=== Section Start ===
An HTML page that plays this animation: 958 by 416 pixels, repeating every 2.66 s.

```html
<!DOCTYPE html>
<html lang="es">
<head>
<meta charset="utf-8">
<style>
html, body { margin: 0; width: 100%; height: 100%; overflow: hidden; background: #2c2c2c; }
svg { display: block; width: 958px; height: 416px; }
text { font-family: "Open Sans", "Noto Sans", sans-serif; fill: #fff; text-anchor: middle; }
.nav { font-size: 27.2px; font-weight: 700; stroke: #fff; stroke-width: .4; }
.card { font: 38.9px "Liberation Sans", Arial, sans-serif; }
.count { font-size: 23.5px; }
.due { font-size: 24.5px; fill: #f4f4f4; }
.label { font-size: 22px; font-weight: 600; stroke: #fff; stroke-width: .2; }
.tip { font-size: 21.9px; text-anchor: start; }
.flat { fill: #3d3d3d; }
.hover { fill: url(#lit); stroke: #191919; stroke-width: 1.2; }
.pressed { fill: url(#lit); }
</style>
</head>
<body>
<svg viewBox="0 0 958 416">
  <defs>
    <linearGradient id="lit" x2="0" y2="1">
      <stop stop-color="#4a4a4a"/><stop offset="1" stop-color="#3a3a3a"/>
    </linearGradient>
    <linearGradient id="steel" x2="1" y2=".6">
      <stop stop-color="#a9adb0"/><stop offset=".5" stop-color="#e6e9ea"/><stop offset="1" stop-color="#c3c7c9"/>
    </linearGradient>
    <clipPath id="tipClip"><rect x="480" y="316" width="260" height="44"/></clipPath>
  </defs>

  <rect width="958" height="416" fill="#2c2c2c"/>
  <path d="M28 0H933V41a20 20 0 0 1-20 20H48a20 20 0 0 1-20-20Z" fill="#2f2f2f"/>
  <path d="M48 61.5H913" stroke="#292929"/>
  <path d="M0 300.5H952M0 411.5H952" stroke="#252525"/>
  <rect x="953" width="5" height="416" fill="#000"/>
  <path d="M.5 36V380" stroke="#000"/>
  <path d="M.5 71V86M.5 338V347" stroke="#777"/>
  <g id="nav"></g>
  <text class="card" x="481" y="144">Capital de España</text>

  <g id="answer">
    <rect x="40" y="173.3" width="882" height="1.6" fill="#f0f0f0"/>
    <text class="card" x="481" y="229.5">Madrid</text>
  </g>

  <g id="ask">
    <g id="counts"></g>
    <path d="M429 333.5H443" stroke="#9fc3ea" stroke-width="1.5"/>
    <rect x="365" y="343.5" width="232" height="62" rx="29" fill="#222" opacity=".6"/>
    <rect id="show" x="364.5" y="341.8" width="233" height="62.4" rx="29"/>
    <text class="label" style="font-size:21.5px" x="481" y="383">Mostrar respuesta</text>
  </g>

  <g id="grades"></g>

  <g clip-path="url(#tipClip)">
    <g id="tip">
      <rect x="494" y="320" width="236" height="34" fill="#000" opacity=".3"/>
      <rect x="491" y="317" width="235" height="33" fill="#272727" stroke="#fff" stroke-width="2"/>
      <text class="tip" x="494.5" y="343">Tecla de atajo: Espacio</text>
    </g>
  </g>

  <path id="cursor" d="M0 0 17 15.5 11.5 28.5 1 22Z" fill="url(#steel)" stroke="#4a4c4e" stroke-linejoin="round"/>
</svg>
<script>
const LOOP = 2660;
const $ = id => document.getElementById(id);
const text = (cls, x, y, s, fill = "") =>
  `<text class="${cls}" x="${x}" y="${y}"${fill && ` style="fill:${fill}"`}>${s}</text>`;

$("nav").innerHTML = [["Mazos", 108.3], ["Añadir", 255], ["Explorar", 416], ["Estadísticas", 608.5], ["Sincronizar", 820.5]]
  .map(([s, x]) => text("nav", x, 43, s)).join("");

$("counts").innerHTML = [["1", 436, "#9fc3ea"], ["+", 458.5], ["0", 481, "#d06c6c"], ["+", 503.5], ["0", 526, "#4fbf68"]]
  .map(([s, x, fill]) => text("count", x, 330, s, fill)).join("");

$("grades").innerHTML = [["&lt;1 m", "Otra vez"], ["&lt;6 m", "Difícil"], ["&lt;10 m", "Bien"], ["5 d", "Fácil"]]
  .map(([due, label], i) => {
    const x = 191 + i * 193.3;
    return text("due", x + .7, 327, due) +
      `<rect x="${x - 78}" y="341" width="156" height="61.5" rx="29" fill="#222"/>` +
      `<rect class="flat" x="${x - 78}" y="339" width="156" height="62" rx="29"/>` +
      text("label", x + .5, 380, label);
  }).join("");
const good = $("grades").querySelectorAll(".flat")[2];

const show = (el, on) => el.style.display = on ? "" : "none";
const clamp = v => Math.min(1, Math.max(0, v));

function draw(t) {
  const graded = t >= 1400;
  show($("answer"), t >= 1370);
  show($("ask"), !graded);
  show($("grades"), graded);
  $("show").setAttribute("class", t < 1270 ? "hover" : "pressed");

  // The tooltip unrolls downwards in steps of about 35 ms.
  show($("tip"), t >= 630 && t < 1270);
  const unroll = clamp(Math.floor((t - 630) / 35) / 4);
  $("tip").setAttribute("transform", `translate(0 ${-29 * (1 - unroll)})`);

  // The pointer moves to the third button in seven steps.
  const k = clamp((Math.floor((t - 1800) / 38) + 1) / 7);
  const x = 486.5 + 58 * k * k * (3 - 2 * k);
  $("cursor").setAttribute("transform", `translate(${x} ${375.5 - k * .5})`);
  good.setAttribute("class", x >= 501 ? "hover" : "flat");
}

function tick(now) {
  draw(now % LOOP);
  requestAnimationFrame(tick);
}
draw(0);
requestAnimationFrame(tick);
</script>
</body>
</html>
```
=== Section End ===
### Required work
Copy out every line of the records that the string "show" appears in.

### Response for this exercise
    <rect id="show" x="364.5" y="341.8" width="233" height="62.4" rx="29"/>
const show = (el, on) => el.style.display = on ? "" : "none";
  show($("answer"), t >= 1370);
  show($("ask"), !graded);
  show($("grades"), graded);
  $("show").setAttribute("class", t < 1270 ? "hover" : "pressed");
  show($("tip"), t >= 630 && t < 1270);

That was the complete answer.